What you need to do
Go through the listing and copy each line that has the string "light" in it.

Material for the task
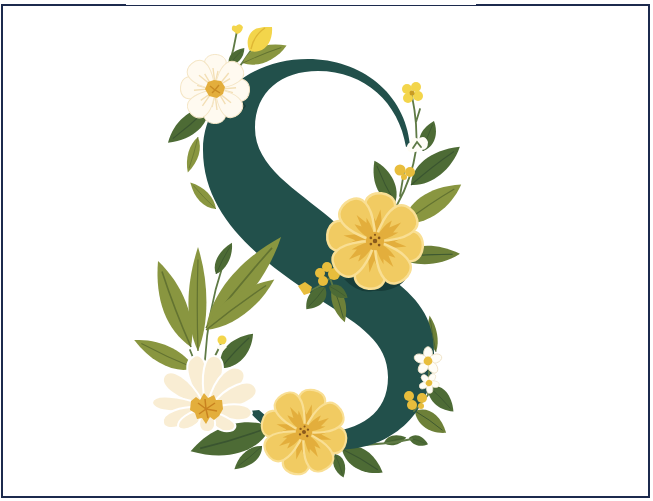
<!DOCTYPE html>
<html lang="en">
<head>
<meta charset="utf-8">
<title>Floral letter S</title>
<style>
:root {
  --paper: #ffffff;
  --frame: #1c2a4d;
  --letter: #22504b;
  --leaf-dark: #4d6b35;
  --leaf-olive: #899640;
  --leaf-mid: #6d8038;
  --vein-dark: #3a5530;
  --vein-olive: #637331;
  --stem: #5f7a45;
  --gold: #f1cb62;
  --gold-light: #f9df94;
  --gold-deep: #e3ae3c;
  --cream: #f9edd3;
  --cream-light: #fffaf0;
  --berry: #e8bd3c;
  --bud: #f3d54b;
  --seed: #8a5a1c;
}
html, body { margin: 0; padding: 0; overflow: hidden; background: var(--paper); }
svg { display: block; width: 653px; height: 501px; }
.letter { fill: var(--letter); }
.dark { fill: var(--leaf-dark); stroke: var(--vein-dark); }
.olive { fill: var(--leaf-olive); stroke: var(--vein-olive); }
.mid { fill: var(--leaf-mid); stroke: var(--vein-dark); }
.stems { fill: none; stroke: var(--stem); stroke-width: 1.8; stroke-linecap: round; }
.berries { fill: var(--berry); }
</style>
</head>
<body>
<svg viewBox="0 0 653 501" role="img" aria-label="Green letter S decorated with yellow and white flowers">
  <defs>
    <g id="leaf">
      <path d="M0 0C18 -24 58 -28 100 0C66 24 22 22 0 0Z" stroke="none"/>
      <path d="M0 0Q45 -3 88 0" fill="none" stroke-width="2"/>
    </g>
    <g id="slim-leaf">
      <path d="M0 0C26 -17 62 -17 100 0C66 15 26 15 0 0Z" stroke="none"/>
      <path d="M0 0Q45 -2 88 0" fill="none" stroke-width="1.6"/>
    </g>
    <g id="gold-petal">
      <path d="M0 0C-8 -10 -17 -27 -14 -38C-11 -49 10 -50 14 -39C18 -28 8 -10 0 0Z" fill="var(--gold)" stroke="var(--gold-light)" stroke-width="2.4"/>
      <path d="M0 0C-5 -9 -7 -17 -6 -25L-2 -19L1 -31L4 -19L7 -23Q6 -9 0 0Z" fill="var(--gold-deep)"/>
    </g>
    <g id="gold-flower">
      <use href="#gold-petal" transform="rotate(8)"/>
      <use href="#gold-petal" transform="rotate(98)"/>
      <use href="#gold-petal" transform="rotate(188)"/>
      <use href="#gold-petal" transform="rotate(278)"/>
      <use href="#gold-petal" transform="rotate(53)"/>
      <use href="#gold-petal" transform="rotate(143)"/>
      <use href="#gold-petal" transform="rotate(233)"/>
      <use href="#gold-petal" transform="rotate(323)"/>
      <circle r="9" fill="var(--gold-deep)"/>
      <g fill="var(--seed)">
        <circle r="2.2"/><circle cx="-4" cy="-3" r="1.3"/><circle cx="4" cy="-3" r="1.3"/>
        <circle cx="4" cy="4" r="1.3"/><circle cx="-4" cy="3" r="1.3"/><circle cy="-6" r="1.1"/>
      </g>
    </g>
    <g id="cream-petal">
      <path d="M0 0C-7 -8 -13 -20 -10 -29C-6 -37 8 -36 11 -28C13 -19 6 -8 0 0Z" fill="var(--cream-light)" stroke="#f5e6c6" stroke-width="1"/>
      <path d="M0 -5L-2 -21M0 -5L3 -18" fill="none" stroke="#f3dfb5" stroke-width="1.4"/>
    </g>
    <g id="daisy">
      <g fill="#fffdf6" stroke="#efe3c8" stroke-width=".8">
        <ellipse cy="-7" rx="4" ry="6"/>
        <ellipse cy="-7" rx="4" ry="6" transform="rotate(72)"/>
        <ellipse cy="-7" rx="4" ry="6" transform="rotate(144)"/>
        <ellipse cy="-7" rx="4" ry="6" transform="rotate(216)"/>
        <ellipse cy="-7" rx="4" ry="6" transform="rotate(288)"/>
      </g>
      <circle r="4" fill="var(--berry)"/>
    </g>
  </defs>

  <rect width="653" height="501" fill="var(--paper)"/>
  <g id="frame" fill="none" stroke="var(--frame)">
    <path d="M126 5H2V497H649V5H476" stroke-width="2"/>
    <path d="M126 5.5H476" stroke-width="1"/>
  </g>

  <g id="leaves-behind-letter">
    <g class="dark">
      <use href="#leaf" transform="translate(208 108) rotate(139) scale(.53)"/>
      <use href="#leaf" transform="translate(270 427) rotate(163) scale(.83 .8)"/>
      <use href="#leaf" transform="translate(262 446) rotate(140) scale(.36)"/>
      <use href="#leaf" transform="translate(342 449) rotate(30) scale(.47 .55)"/>
      <use href="#leaf" transform="translate(335 454) rotate(70) scale(.25 .3)"/>
      <use href="#leaf" transform="translate(428 386) rotate(45) scale(.36 .45)"/>
      <use href="#leaf" transform="translate(384 443) rotate(-14) scale(.23 .26)"/>
      <use href="#leaf" transform="translate(409 438) rotate(18) scale(.2 .26)"/>
    </g>
    <g class="mid">
      <use href="#leaf" transform="translate(415 411) rotate(35) scale(.38 .45)"/>
      <use href="#slim-leaf" transform="translate(436 352) rotate(-100) scale(.37)"/>
    </g>
    <g class="olive">
      <use href="#slim-leaf" transform="translate(198 137) rotate(106) scale(.37 .44)"/>
      <use href="#slim-leaf" transform="translate(216 209) rotate(226) scale(.37 .48)"/>
    </g>
    <path class="stems" d="M350 445Q385 445 412 439"/>
  </g>

  <path id="letter-s" class="letter" d="M406 147C399 103 365 71 318 71C282 71 255 91 255 128C255 167 297 190 330 218C352 237 364 258 388 276C417 297 434 317 434 353C434 408 398 444 350 449C310 453 268 436 249 411L259 410C278 428 298 434 322 433C360 430 388 414 388 377C388 342 359 325 325 303C270 267 203 222 203 150C203 99 249 59 308 59C361 59 405 93 410 145Z"/>

  <g id="top-left-spray">
    <path class="stems" d="M228 68Q234 50 237 31M240 66L254 46"/>
    <use class="olive" href="#leaf" transform="translate(243 63) rotate(-22) scale(.47 .44)"/>
    <use class="dark" href="#leaf" transform="translate(229 65) rotate(-48) scale(.23 .28)"/>
    <path d="M249 50C245 40 250 29 259 28L264 27L272 27C273 38 268 49 259 51Q253 53 249 50Z" fill="var(--bud)"/>
    <path d="M251 49Q254 35 265 28" fill="none" stroke="#dfb735" stroke-width="1.4"/>
    <path d="M232 30Q231 24 236 26Q240 22 243 27Q242 33 237 34Z" fill="var(--bud)"/>
    <path d="M204 118Q212 126 221 119Q237 119 246 106L240 98L212 108Z" fill="#173d39"/>
    <g transform="translate(215 89)">
      <use href="#cream-petal" transform="rotate(0)"/>
      <use href="#cream-petal" transform="rotate(92)"/>
      <use href="#cream-petal" transform="rotate(180)"/>
      <use href="#cream-petal" transform="rotate(272)"/>
      <use href="#cream-petal" transform="rotate(46)"/>
      <use href="#cream-petal" transform="rotate(136)"/>
      <use href="#cream-petal" transform="rotate(222)"/>
      <use href="#cream-petal" transform="rotate(316)"/>
      <path d="M-10 0L-7 -7L-1 -9L6 -8L10 -2L8 5L2 9L-6 7Z" fill="var(--gold-deep)"/>
      <path d="M-5 -3L0 1L4 -4M-3 4L0 1L5 4" fill="none" stroke="#c98b23" stroke-width="1.4"/>
    </g>
  </g>

  <g id="right-spray">
    <path class="stems" d="M397 205Q412 178 416 150Q418 125 412 96M416 148L424 140M400 196L404 172M416 122L420 109"/>
    <g class="dark">
      <use href="#leaf" transform="translate(423 151) rotate(-70) scale(.32 .4)"/>
      <use href="#leaf" transform="translate(411 185) rotate(-38) scale(.62 .58)"/>
      <use href="#leaf" transform="translate(395 203) rotate(244) scale(.47 .5)"/>
    </g>
    <use class="olive" href="#leaf" transform="translate(404 223) rotate(-34) scale(.69 .62)"/>
    <use class="mid" href="#leaf" transform="translate(399 257) rotate(-3) scale(.61 .5)"/>
    <g fill="var(--bud)">
      <circle cx="407" cy="89" r="5"/><circle cx="416" cy="87" r="5"/><circle cx="418" cy="96" r="5"/><circle cx="408" cy="98" r="5"/>
    </g>
    <circle cx="412" cy="93" r="2.5" fill="#c99b24"/>
    <path d="M408 151Q405 144 411 142Q411 135 418 139Q425 134 428 142Q428 151 420 150Q414 154 408 151Z" fill="#fffdf6"/>
    <path d="M413 148L417 142L421 147" class="stems"/>
    <g class="berries"><circle cx="400" cy="170" r="5.5"/><circle cx="410" cy="172" r="5"/><circle cx="404" cy="177" r="3"/></g>
  </g>

  <g id="centre-berries">
    <path class="stems" d="M338 268Q330 282 310 291M330 278L336 295"/>
    <use class="dark" href="#leaf" transform="translate(325 287) rotate(130) scale(.29 .42)"/>
    <use class="mid" href="#leaf" transform="translate(333 286) rotate(72) scale(.38 .35)"/>
    <use class="dark" href="#leaf" transform="translate(329 286) rotate(32) scale(.22 .3)"/>
    <g class="berries">
      <circle cx="327" cy="267" r="5"/><circle cx="320" cy="273" r="5"/><circle cx="334" cy="274" r="6"/><circle cx="323" cy="281" r="5"/>
      <path d="M298 286L305 282L312 287L310 293L304 295Z"/>
    </g>
  </g>

  <path d="M344 279Q358 294 373 291Q395 292 405 280L385 270Z" fill="#173d39"/>
  <use href="#gold-flower" transform="translate(375 241) scale(1.03)"/>

  <g id="lower-right-spray">
    <path class="stems" d="M430 350L428 395L414 411"/>
    <use href="#daisy" transform="translate(428 361) scale(1.1)"/>
    <use href="#daisy" transform="translate(429 383) rotate(30) scale(.8)"/>
    <g class="berries"><circle cx="409" cy="396" r="5"/><circle cx="422" cy="398" r="5"/><circle cx="412" cy="405" r="5"/><circle cx="421" cy="406" r="3"/></g>
  </g>

  <g id="lower-left-spray">
    <path class="stems" d="M205 360Q208 310 222 268M190 350L196 365M213 360L222 342"/>
    <g class="olive">
      <use href="#slim-leaf" transform="translate(206 328) rotate(-50.5) scale(1.18 1.05)"/>
      <use href="#slim-leaf" transform="translate(206 330) rotate(-36.5) scale(.85 .9)"/>
      <use href="#slim-leaf" transform="translate(191 347) rotate(249) scale(.92 1)"/>
      <use href="#slim-leaf" transform="translate(198 351) rotate(270) scale(1.04 .75)"/>
      <use href="#leaf" transform="translate(194 368) rotate(205) scale(.66 .52)"/>
    </g>
    <g class="dark">
      <use href="#leaf" transform="translate(216 274) rotate(-63) scale(.35 .32)"/>
      <use href="#leaf" transform="translate(221 368) rotate(-47) scale(.47 .55)"/>
    </g>
    <circle cx="222" cy="340" r="4.5" fill="var(--bud)"/>
    <path d="M216 347Q222 342 227 347L222 352Z" fill="#fffdf6"/>
    <g id="cream-flower" fill="var(--cream)" stroke="#ffffff" stroke-width="2">
      <path d="M203 402C190 389 181 363 193 357C202 350 211 365 207 402Z"/>
      <path d="M205 402C200 376 204 354 215 356C229 358 223 386 209 403Z"/>
      <path d="M200 404C179 401 158 386 164 376C171 366 190 378 203 402Z"/>
      <path d="M208 402C215 377 230 361 242 370C252 380 230 397 211 406Z"/>
      <path d="M211 406C225 386 250 376 256 388C261 400 235 409 213 410Z"/>
      <path d="M200 408C183 413 155 413 152 403C153 392 181 397 201 404Z"/>
      <path d="M211 408C232 402 251 403 252 413C249 425 227 420 212 413Z"/>
      <path d="M201 409C189 428 165 433 163 423C161 412 182 406 201 407Z"/>
      <path d="M203 411C204 425 183 434 178 427C177 419 190 411 203 409Z"/>
      <path d="M209 410C224 415 242 423 233 430C221 435 211 425 207 412Z"/>
      <path d="M203 411C196 425 199 433 209 432C218 429 216 419 210 411Z"/>
    </g>
    <path d="M190 410L191 401L196 397L200 400L204 393L208 398L214 395L216 400L222 400L223 409L219 416L214 420L210 417L206 424L202 418L197 419L195 413Z" fill="var(--gold-deep)"/>
    <path d="M206 409L198 403M206 409L205 399M206 409L215 403M206 409L217 411M206 409L208 418M206 409L199 414" fill="none" stroke="#c98320" stroke-width="1.5"/>
  </g>

  <use href="#gold-flower" transform="translate(304 432) rotate(6) scale(.92)"/>
</svg>
</body>
</html>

Reply
  --gold-light: #f9df94;
  --cream-light: #fffaf0;
      <path d="M0 0C-8 -10 -17 -27 -14 -38C-11 -49 10 -50 14 -39C18 -28 8 -10 0 0Z" fill="var(--gold)" stroke="var(--gold-light)" stroke-width="2.4"/>
      <path d="M0 0C-7 -8 -13 -20 -10 -29C-6 -37 8 -36 11 -28C13 -19 6 -8 0 0Z" fill="var(--cream-light)" stroke="#f5e6c6" stroke-width="1"/>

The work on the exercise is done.